**WHAT YOU HAVE TO DO**
In the data, extract each line that holds the string "elbow".

▼▼▼

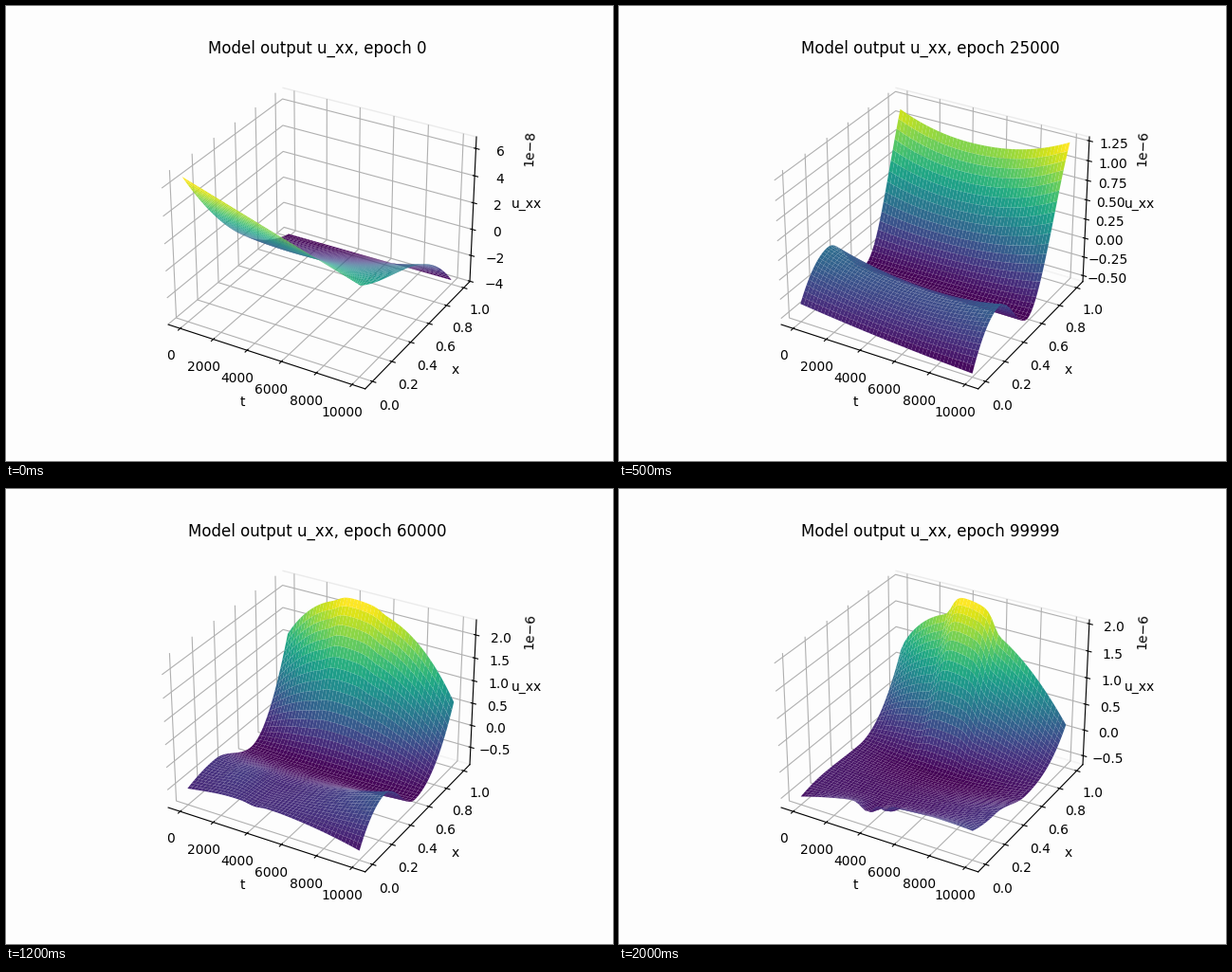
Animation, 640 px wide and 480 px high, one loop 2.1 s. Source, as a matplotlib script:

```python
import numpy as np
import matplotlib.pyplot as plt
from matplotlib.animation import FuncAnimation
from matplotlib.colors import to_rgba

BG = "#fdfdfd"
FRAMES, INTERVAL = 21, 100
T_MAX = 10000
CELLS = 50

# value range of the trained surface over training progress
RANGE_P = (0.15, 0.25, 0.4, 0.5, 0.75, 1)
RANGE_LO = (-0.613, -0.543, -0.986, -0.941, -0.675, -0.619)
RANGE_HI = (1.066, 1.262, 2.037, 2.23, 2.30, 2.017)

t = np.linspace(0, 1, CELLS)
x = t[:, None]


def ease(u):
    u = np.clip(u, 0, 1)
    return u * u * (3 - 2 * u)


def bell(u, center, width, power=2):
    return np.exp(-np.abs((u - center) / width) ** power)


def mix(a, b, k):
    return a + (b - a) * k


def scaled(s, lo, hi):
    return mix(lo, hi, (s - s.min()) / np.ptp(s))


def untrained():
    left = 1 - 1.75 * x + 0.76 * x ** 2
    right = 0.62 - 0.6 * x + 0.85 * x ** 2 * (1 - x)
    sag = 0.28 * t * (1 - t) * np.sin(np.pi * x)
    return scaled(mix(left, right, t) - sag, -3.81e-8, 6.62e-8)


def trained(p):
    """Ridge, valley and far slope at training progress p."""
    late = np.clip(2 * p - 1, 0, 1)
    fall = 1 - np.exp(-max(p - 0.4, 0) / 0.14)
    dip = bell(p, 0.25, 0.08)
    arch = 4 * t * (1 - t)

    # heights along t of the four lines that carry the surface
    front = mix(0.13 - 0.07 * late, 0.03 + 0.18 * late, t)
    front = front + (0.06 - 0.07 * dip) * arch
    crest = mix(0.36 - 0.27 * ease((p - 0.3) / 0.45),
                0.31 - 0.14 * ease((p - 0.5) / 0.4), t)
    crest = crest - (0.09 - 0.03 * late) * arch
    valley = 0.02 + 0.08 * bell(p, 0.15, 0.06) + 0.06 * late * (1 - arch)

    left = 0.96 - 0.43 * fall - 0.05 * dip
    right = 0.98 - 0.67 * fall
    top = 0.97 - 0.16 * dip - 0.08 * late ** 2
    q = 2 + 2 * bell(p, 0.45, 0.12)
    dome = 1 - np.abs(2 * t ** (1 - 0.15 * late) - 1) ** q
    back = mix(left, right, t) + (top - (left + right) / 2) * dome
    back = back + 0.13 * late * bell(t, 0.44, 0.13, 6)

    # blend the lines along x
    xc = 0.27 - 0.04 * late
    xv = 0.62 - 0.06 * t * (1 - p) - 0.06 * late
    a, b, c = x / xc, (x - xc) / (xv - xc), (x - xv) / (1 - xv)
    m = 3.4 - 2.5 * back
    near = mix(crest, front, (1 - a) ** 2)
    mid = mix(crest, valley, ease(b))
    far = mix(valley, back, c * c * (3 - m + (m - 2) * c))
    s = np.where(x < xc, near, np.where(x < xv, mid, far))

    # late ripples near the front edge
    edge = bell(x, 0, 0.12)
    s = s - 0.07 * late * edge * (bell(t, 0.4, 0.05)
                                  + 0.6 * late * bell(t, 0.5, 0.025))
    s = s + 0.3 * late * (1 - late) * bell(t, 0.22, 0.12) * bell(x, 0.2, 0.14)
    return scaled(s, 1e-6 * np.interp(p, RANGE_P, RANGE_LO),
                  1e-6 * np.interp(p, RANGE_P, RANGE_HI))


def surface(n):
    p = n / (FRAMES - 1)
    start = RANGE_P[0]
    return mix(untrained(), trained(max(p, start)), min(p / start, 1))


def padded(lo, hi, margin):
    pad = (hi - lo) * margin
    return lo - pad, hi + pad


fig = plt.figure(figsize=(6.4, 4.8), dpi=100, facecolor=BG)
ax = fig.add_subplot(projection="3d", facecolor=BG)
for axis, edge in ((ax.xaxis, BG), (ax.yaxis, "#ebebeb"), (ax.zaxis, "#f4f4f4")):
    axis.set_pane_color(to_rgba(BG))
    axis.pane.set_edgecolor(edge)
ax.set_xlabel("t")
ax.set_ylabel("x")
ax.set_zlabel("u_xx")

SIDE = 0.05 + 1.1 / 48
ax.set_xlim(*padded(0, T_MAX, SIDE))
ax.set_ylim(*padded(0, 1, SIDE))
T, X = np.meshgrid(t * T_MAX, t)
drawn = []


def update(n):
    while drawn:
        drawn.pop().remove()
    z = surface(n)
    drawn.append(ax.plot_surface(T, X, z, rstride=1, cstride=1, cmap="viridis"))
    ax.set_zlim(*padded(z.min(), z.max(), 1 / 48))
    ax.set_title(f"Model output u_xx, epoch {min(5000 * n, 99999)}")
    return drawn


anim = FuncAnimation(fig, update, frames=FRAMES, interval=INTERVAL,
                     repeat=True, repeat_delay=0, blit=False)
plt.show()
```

▲▲▲
▼▼▼

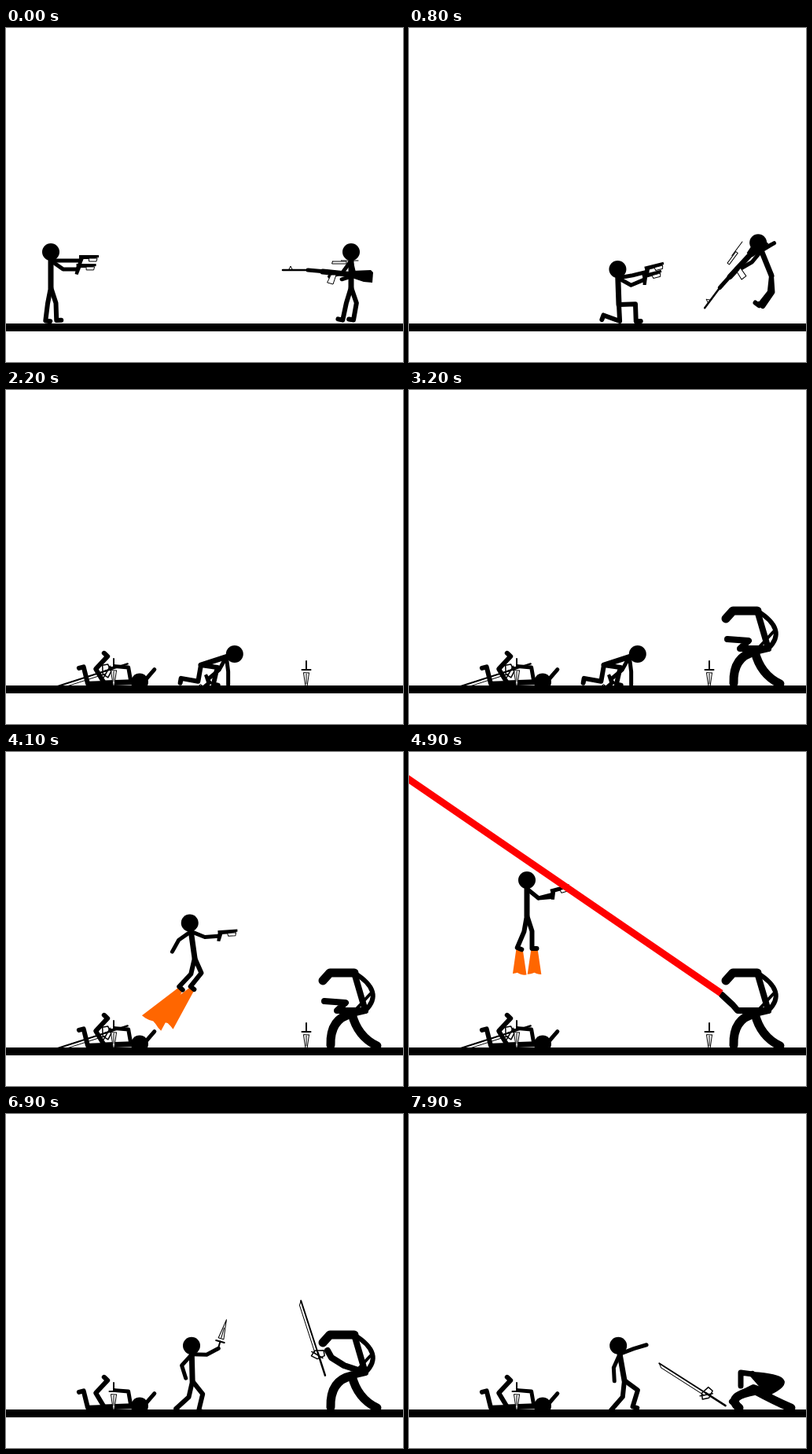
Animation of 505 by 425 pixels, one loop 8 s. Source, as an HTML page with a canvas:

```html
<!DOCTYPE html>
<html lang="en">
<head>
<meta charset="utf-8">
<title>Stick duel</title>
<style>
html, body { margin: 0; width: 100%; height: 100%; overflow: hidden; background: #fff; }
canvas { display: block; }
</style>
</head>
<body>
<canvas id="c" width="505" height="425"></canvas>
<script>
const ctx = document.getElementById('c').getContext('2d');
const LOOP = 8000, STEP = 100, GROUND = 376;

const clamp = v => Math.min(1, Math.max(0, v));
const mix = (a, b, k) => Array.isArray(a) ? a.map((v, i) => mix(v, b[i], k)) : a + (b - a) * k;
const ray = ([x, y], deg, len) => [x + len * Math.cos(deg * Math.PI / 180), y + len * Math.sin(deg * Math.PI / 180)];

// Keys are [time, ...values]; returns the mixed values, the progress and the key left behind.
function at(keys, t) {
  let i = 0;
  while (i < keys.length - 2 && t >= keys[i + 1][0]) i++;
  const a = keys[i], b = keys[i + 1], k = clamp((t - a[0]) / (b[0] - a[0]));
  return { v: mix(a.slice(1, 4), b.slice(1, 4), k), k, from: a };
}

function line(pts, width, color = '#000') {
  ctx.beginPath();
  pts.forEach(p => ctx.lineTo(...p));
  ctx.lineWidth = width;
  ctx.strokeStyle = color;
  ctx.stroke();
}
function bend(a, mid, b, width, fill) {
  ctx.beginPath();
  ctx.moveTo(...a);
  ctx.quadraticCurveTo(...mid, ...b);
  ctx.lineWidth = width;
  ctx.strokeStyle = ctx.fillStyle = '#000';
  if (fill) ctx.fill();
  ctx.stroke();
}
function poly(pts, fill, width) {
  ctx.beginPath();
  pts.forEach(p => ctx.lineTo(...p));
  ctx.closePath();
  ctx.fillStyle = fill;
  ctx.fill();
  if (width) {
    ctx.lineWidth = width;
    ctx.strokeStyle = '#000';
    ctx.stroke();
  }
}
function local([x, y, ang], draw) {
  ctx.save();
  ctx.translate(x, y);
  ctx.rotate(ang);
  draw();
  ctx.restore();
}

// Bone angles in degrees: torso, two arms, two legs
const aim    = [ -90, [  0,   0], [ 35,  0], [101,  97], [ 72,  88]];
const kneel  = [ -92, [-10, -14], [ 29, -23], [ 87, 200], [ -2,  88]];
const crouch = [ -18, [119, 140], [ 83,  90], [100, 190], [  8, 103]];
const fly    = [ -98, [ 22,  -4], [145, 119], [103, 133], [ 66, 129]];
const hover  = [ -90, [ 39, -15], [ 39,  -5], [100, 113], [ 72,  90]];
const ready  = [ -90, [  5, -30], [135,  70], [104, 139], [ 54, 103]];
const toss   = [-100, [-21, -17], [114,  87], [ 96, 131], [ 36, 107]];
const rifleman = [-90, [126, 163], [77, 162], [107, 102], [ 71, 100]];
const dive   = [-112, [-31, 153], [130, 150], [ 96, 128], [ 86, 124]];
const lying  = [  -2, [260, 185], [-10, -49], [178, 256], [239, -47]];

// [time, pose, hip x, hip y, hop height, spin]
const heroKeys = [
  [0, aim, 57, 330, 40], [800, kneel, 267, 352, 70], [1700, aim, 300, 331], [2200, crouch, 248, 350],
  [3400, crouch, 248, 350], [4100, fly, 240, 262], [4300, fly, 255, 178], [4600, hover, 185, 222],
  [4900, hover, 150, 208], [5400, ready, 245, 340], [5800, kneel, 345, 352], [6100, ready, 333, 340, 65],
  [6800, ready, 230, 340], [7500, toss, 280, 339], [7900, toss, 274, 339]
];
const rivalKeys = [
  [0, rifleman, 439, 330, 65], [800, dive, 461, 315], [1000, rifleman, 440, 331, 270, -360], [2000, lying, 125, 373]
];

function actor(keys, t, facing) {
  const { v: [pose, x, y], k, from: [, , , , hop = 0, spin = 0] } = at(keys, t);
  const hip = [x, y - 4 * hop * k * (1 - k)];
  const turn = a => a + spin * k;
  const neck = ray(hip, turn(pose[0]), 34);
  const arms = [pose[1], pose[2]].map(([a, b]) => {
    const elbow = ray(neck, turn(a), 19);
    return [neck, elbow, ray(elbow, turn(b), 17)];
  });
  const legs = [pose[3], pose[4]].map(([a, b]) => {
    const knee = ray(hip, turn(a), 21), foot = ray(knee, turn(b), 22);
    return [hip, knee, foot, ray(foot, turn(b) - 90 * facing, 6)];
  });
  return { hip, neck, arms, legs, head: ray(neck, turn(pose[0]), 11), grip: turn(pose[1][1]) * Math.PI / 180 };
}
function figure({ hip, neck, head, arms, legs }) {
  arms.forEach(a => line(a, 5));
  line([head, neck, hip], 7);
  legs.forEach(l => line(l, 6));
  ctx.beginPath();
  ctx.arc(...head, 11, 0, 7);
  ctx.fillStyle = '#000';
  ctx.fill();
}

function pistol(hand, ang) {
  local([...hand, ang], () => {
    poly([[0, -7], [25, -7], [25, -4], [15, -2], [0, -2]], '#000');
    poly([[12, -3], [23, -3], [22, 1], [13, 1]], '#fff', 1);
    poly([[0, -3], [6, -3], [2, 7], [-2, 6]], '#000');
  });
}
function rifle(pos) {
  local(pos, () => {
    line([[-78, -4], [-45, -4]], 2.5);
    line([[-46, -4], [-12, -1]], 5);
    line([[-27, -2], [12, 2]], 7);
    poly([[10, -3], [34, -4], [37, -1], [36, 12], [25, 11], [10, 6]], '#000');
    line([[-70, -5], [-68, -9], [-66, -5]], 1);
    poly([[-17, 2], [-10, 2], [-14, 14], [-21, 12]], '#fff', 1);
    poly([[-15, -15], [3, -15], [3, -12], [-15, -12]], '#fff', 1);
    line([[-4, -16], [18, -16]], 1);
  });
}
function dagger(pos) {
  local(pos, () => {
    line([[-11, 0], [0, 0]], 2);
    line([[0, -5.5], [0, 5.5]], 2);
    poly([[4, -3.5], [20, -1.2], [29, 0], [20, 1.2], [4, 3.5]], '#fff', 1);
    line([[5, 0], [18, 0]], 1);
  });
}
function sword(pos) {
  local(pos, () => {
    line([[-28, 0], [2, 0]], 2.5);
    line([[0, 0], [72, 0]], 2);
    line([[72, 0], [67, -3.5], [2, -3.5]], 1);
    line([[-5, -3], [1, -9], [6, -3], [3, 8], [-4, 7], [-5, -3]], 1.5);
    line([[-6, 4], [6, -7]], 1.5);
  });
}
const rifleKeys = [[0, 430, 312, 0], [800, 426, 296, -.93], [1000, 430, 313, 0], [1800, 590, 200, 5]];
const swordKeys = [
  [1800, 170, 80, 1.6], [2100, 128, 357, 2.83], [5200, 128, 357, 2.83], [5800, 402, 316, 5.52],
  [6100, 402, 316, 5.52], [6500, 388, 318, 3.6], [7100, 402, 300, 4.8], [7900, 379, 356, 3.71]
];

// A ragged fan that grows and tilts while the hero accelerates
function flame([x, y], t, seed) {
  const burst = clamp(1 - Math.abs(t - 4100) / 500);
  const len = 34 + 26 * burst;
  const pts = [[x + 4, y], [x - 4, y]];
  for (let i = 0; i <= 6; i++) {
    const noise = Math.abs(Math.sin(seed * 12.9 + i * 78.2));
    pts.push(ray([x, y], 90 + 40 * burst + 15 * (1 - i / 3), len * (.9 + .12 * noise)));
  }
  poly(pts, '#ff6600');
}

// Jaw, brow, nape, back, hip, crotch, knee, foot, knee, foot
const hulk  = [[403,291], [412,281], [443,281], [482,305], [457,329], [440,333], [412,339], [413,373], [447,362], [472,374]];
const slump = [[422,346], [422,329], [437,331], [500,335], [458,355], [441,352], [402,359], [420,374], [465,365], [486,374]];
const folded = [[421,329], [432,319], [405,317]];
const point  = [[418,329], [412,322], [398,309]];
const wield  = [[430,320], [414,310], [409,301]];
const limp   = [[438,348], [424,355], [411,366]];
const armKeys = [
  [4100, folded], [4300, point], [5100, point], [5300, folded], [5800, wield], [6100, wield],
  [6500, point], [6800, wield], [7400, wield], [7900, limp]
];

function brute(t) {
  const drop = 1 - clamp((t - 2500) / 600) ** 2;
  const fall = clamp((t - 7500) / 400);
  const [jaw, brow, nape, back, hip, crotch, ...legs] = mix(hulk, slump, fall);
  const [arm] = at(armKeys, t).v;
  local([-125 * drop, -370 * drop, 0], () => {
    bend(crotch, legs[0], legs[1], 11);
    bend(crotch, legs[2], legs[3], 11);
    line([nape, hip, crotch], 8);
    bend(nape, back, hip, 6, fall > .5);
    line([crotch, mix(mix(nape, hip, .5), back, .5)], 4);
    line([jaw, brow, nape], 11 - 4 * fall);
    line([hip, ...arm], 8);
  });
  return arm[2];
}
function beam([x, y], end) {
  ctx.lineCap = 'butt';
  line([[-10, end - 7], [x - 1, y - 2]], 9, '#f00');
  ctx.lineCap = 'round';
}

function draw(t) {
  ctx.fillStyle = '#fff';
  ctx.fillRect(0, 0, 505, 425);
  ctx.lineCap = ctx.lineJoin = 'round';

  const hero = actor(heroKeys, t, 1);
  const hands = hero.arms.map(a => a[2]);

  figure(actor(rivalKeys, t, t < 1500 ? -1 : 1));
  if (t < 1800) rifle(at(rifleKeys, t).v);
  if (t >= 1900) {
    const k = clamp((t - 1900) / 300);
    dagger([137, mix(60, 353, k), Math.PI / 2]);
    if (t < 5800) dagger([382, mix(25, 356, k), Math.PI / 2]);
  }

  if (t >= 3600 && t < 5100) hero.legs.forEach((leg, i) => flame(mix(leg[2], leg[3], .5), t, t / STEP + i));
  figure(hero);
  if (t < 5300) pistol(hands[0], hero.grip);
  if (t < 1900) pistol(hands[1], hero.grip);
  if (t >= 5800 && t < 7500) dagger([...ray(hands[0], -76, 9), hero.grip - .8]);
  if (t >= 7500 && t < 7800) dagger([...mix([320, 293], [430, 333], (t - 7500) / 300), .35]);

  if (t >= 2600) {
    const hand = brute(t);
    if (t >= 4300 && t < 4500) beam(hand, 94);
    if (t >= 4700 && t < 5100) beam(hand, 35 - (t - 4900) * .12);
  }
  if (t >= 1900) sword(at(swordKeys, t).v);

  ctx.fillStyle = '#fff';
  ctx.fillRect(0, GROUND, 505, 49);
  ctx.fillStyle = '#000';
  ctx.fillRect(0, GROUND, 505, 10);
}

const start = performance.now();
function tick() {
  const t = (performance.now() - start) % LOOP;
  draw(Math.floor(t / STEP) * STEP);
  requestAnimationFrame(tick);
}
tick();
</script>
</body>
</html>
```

▲▲▲

**WRITTEN SOLUTION**
    const elbow = ray(neck, turn(a), 19);
    return [neck, elbow, ray(elbow, turn(b), 17)];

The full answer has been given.